It’s a cold, wet day in London. November temperatures have dipped lower than expected and one has had to fortify oneself with several layers against the strong winds. Inside the high vaulted halls of the National Gallery, however, there are images of naked bodies on display—and how can there not be? After all, the gallery is celebrating Lucian Freud’s birth centenary.

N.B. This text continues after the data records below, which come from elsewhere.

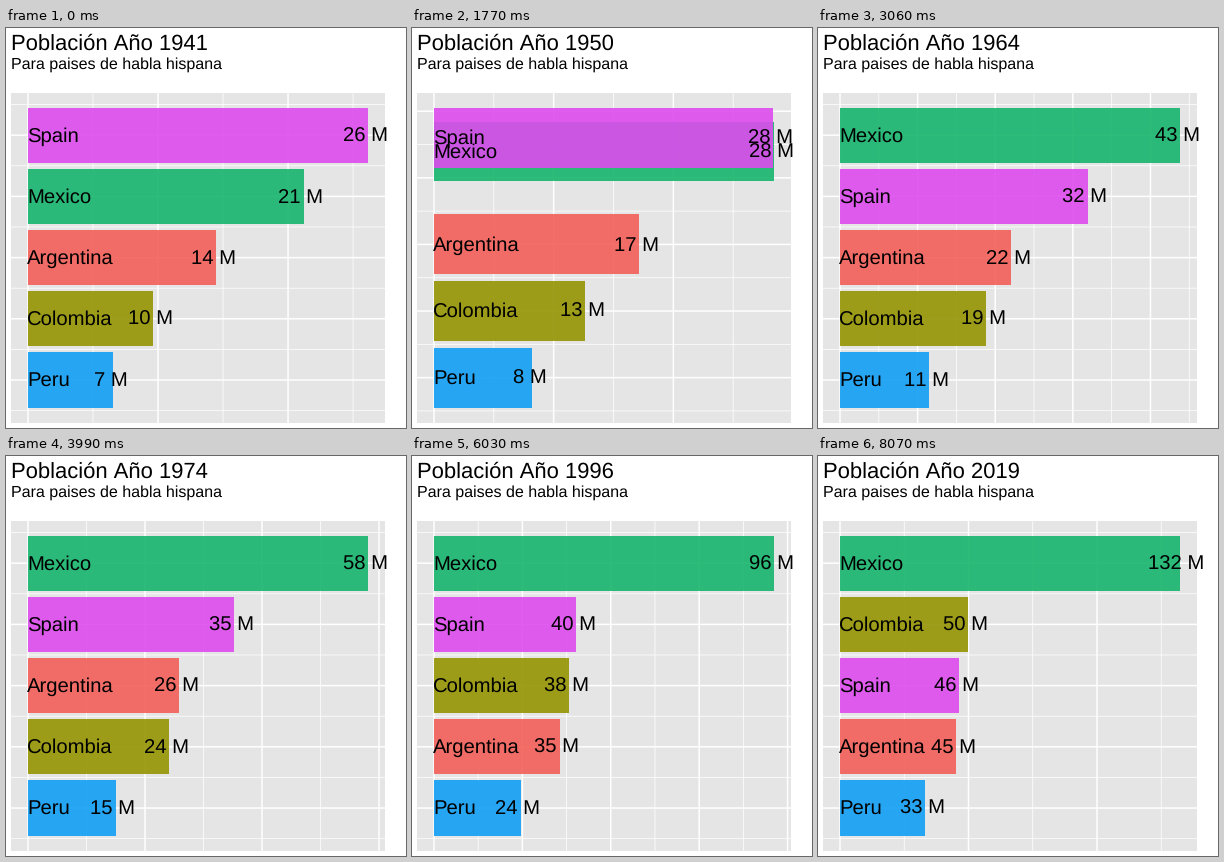
A matplotlib script that plays this animation: 400x400 px, repeating every 9 s.

```python
import numpy as np
import matplotlib
import matplotlib.pyplot as plt
from matplotlib.animation import FuncAnimation
from matplotlib.collections import LineCollection
from matplotlib.patches import Rectangle

matplotlib.rcParams["font.family"] = "Liberation Sans"
matplotlib.rcParams["text.hinting"] = "none"
matplotlib.rcParams["text.kerning_factor"] = 6   # plain advances, no kerning

SIZE, DPI = 400, 100
FRAMES, INTERVAL = 300, 30
START, BEND, END = 30, 201, 269    # the clock runs from START to END
PX = 72 / DPI                      # points per pixel
LEFT, RIGHT, TOP, BOTTOM = 5, 379, 65, 395
ZERO, SPAN_X = 22, 340             # bar origin, length of the longest bar
BARS_TOP, SPAN_Y = 79.6, 300
HALF_BAR = 0.45                    # in units of one rank
LABEL = 20.3                       # label font size in pixels

# Millions at a few key years, with steady growth in between
KEY_YEARS = 1941, 1964, 1983, 1996, 2012, 2019
COUNTRIES = {
    "Argentina": ("#f35f58", (14.46, 21.95, 29.52, 35.4, 42.2, 45.1)),
    "Colombia": ("#949403", (9.65, 18.7, 29.85, 38.0, 47.0, 49.8)),
    "Mexico": ("#16b56c", (21.2, 43.4, 74.1, 95.6, 120.8, 132.3)),
    "Peru": ("#119ef5", (6.55, 11.4, 18.8, 24.4, 30.2, 33.0)),
    "Spain": ("#dd4bef", (26.15, 31.8, 38.3, 40.0, 47.0, 46.4)),
}
LOG_POP = [np.log(pop) for _, pop in COUNTRIES.values()]


def values(year):
    return np.exp([np.interp(year, KEY_YEARS, pop) for pop in LOG_POP])


def ranks(year):
    """Place from the top; equal values share the lower place."""
    v = values(year)
    return (v[None, :] >= v[:, None]).sum(axis=1)


def tween(state, t):
    """Blend linearly between the states of two whole years."""
    year = int(t)
    p = t - year
    return (1 - p) * state(year) + p * state(year + 1)


def nice_step(top):
    """Axis step chosen by simplicity, coverage and density."""
    lo, hi = -0.05 * top, 1.05 * top
    best, choice = -9, 10
    for i, q in enumerate((1, 5, 2, 2.5, 4, 3)):
        for step in (q, 10 * q, 100 * q):
            for n in (int(hi // step), int(hi // step) + 1):
                if n < 1:
                    continue
                end = n * step
                miss = ((hi - end) ** 2 + lo ** 2) / (0.1 * (hi - lo)) ** 2
                ratio = 4 * step / (max(end, hi) - lo)
                score = (0.25 * (1 - i / 5) + 0.2 * (1 - 0.5 * miss)
                         + 0.5 * (2 - max(ratio, 1 / ratio)))
                if score > best:
                    best, choice = score, step
    return choice


fig = plt.figure(figsize=(SIZE / DPI, SIZE / DPI), dpi=DPI, facecolor="white")
ax = fig.add_axes([0, 0, 1, 1])
ax.set_xlim(0, SIZE)
ax.set_ylim(SIZE, 0)
ax.axis("off")


def write(x, y, text, size):
    return ax.text(x, y, text, size=size * PX, color="black",
                   ha="left", va="baseline", zorder=5)


def grid(width, z):
    lines = LineCollection([], colors="white", linewidths=width * PX,
                           zorder=z, capstyle="butt", snap=False)
    ax.add_collection(lines, autolim=False)
    return lines


ax.add_patch(Rectangle((LEFT, TOP), RIGHT - LEFT, BOTTOM - TOP,
                       fc="#e5e5e5", lw=0, zorder=0))
minor, major = grid(0.75, 1), grid(1.5, 2)
title = write(5, 22, "", 22)
write(5, 41, "Para paises de habla hispana", 16)

bars, names, counts = [], [], []
for name, (color, _) in COUNTRIES.items():
    bar = Rectangle((ZERO, 0), 1, 1, fc=color, alpha=0.9, lw=0, zorder=3)
    bars.append(ax.add_patch(bar))
    names.append(write(ZERO - 0.6, 0, name, LABEL))
    counts.append(write(0, 0, "", LABEL))


def draw(frame):
    t = np.interp(frame, (START, BEND, END), (1941, 1996.4, 2019))
    year = round(t)
    title.set_text(f"Población Año {year}")

    pop, place = tween(values, t), tween(ranks, t)
    top = pop.max()
    scale = SPAN_X / top
    first = place.min() - HALF_BAR
    unit = SPAN_Y / (place.max() + HALF_BAR - first)

    def y_at(rank):
        return BARS_TOP + (rank - first) * unit

    # Even half steps are major lines, odd ones minor
    lines = [], []
    half = nice_step(top) / 2
    for i in range(int(1.05 * top / half) + 1):
        x = ZERO + i * half * scale
        lines[i % 2].append([(x, TOP), (x, BOTTOM)])
    for i in range(1, 2 * len(bars) + 2):
        y = y_at(i / 2)
        if TOP < y < BOTTOM:
            lines[i % 2].append([(LEFT, y), (RIGHT, y)])
    major.set_segments(lines[0])
    minor.set_segments(lines[1])

    shown = values(year)
    for i, bar in enumerate(bars):
        length = pop[i] * scale
        upper = round(y_at(place[i] - HALF_BAR))
        lower = round(y_at(place[i] + HALF_BAR))
        bar.set_bounds(ZERO, upper, round(length), lower - upper)

        baseline = y_at(place[i]) + 6.2
        number = str(round(shown[i]))
        width = (0.556 * len(number) + 1.111) * LABEL
        names[i].set_y(baseline)
        counts[i].set_text(number + " M")
        counts[i].set_position((ZERO + length - 0.56 * width, baseline))
    return [minor, major, title, *bars, *names, *counts]


anim = FuncAnimation(fig, draw, frames=FRAMES, interval=INTERVAL,
                     init_func=lambda: draw(0), repeat=True, repeat_delay=0)
plt.show()
```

The exhibition New Perspectives brings together 63 paintings, created over seven decades, that include works such as the familiar portrait (2000-01) of the late Queen Elizabeth II. It’s surprisingly small, unflattering, with a slightly squinty eye and a 5 o’clock shadow on her chin and upper lip, yet it’s intense. He made someone sit in for the queen, borrowing her tiara so he could paint it, and he made it sparkle with the radiance of real diamonds. There’s also the eerie Girl With A Kitten (1947), featuring his first wife Kitty Garman, and Hotel Bedroom (1954)—a portrait of his marriage with Guinness heiress Caroline Blackwood, Reflection With Two Children (1965), a self-portrait, and Girl With Roses (1947-48), featuring Garman with enlarged eyes.